Efforts to develop a liquefied natural gas (LNG) industry in British Columbia faced a series of further challenges this week, with a pair of letters from First Nations, environmental groups and unions calling on the new Canadian prime minister to intervene against LNG development, amid fresh numbers suggesting the global demand for the product is weakening.
The hereditary chief of the Gitwilgyoots nation, Donnie Wesley, wrote to Prime Minister Justin Trudeau urging Ottawa to deny the Malaysia-based Petronas corporation permission to construct an LNG export terminal on Lelu Island near Prince Rupert. Some 70 organisations and prominent individuals signed on to the letter, including Green Party MLA Andrew Weaver, the president of the Union of BC Indian Chiefs Stewart Phillip, and media personality and geneticist David Suzuki.
The Canadian Environmental Assessment Agency (CEAA) is expected to deliver its verdict on the project in February, 2016.
A second letter addressed to the incoming national leader and outlining similar objections, was crafted by Joy Thorkelson, northern representative of the United Fishermen and Allied Workers’ Union. The letter stressed the importance of the Skeena salmon fishery, which environmental groups say will be threatened by the project. The CEAA suspended its review process for the third time on 2 June, requesting that Pacific NorthWest LNG provide additional details on the likely effects on nearby Flora Bank, a critical eelgrass-bed habitat for juvenile salmon on the Skeena River estuary, according to environmental groups.
Meanwhile, this week, the Malahat Nation elected a new leader, Caroline Harry, a fervent opponent of LNG development. She replaces acting chief Tommy Harry, who had favoured economic development opportunities.
“Power of money creates greed. End it before it ends us. #Team #No #LNG,” she had written on her Facebook page ahead of her election.

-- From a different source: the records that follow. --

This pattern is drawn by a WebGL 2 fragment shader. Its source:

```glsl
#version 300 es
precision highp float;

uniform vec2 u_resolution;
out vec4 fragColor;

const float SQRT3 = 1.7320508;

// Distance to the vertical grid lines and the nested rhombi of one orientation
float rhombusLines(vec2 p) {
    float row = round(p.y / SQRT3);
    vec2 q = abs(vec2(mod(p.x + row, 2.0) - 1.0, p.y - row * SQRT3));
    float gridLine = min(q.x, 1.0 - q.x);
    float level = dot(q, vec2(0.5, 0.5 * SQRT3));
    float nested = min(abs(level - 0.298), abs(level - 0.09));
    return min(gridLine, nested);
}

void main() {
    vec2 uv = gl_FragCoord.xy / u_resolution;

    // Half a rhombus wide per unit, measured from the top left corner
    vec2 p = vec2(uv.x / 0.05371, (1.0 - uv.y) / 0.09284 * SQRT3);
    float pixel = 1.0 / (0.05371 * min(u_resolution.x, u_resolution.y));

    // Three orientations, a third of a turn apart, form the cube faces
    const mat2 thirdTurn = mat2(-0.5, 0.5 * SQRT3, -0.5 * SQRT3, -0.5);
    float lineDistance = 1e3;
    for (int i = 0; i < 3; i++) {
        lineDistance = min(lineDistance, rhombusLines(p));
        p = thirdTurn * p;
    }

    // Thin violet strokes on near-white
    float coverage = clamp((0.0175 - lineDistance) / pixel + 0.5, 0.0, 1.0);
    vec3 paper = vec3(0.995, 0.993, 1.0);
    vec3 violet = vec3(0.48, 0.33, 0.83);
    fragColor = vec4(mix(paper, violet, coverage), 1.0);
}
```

The Malahat nation in August had concluded an agreement with Steelhead LNG over the construction of a floating LNG plant in the Saanich Inlet that would see the processing of 6 million tonnes of the resource annually. The project would involve the construction of a pipeline delivering natural gas to Vancouver Island from the mainland, whereupon it would be liquefied and transferred to tankers bound for Asian and Latin American ports.
The developments came as Lloyds List, the venerable shipping industry journal, reported that there is growing uncertainty on how the LNG trade is to develop due to a crash in Asian LNG prices and softening global demand as the world economy weakens. The paper reported that a great deal of LNG investments in recent years have been made in expectation that Asian LNG prices would remain high, yet they are now at record lows, making many such projects unprofitable. Lloyds argued that this is significant because Asia accounts for 75 percent of worldwide LNG demand.
The argument dovetails with research released in July by Carbon Tracker, a London-based financial think-tank, warning that more than $280 billion in LNG projects are likely to be left as “uneconomic” if nations successfully agree to a treaty limiting global warming to an average temperature rise of 2°C above pre-industrial levels. The report singled out the planned Kitimat, Prince Rupert and Pacific Northwest LNG projects as likely “stranded assets”.
The Climate Examiner speaks to BC-based Carbon Engineering about the technology, the business and the policies that could make direct air capture, synfuels and carbon sequestration work.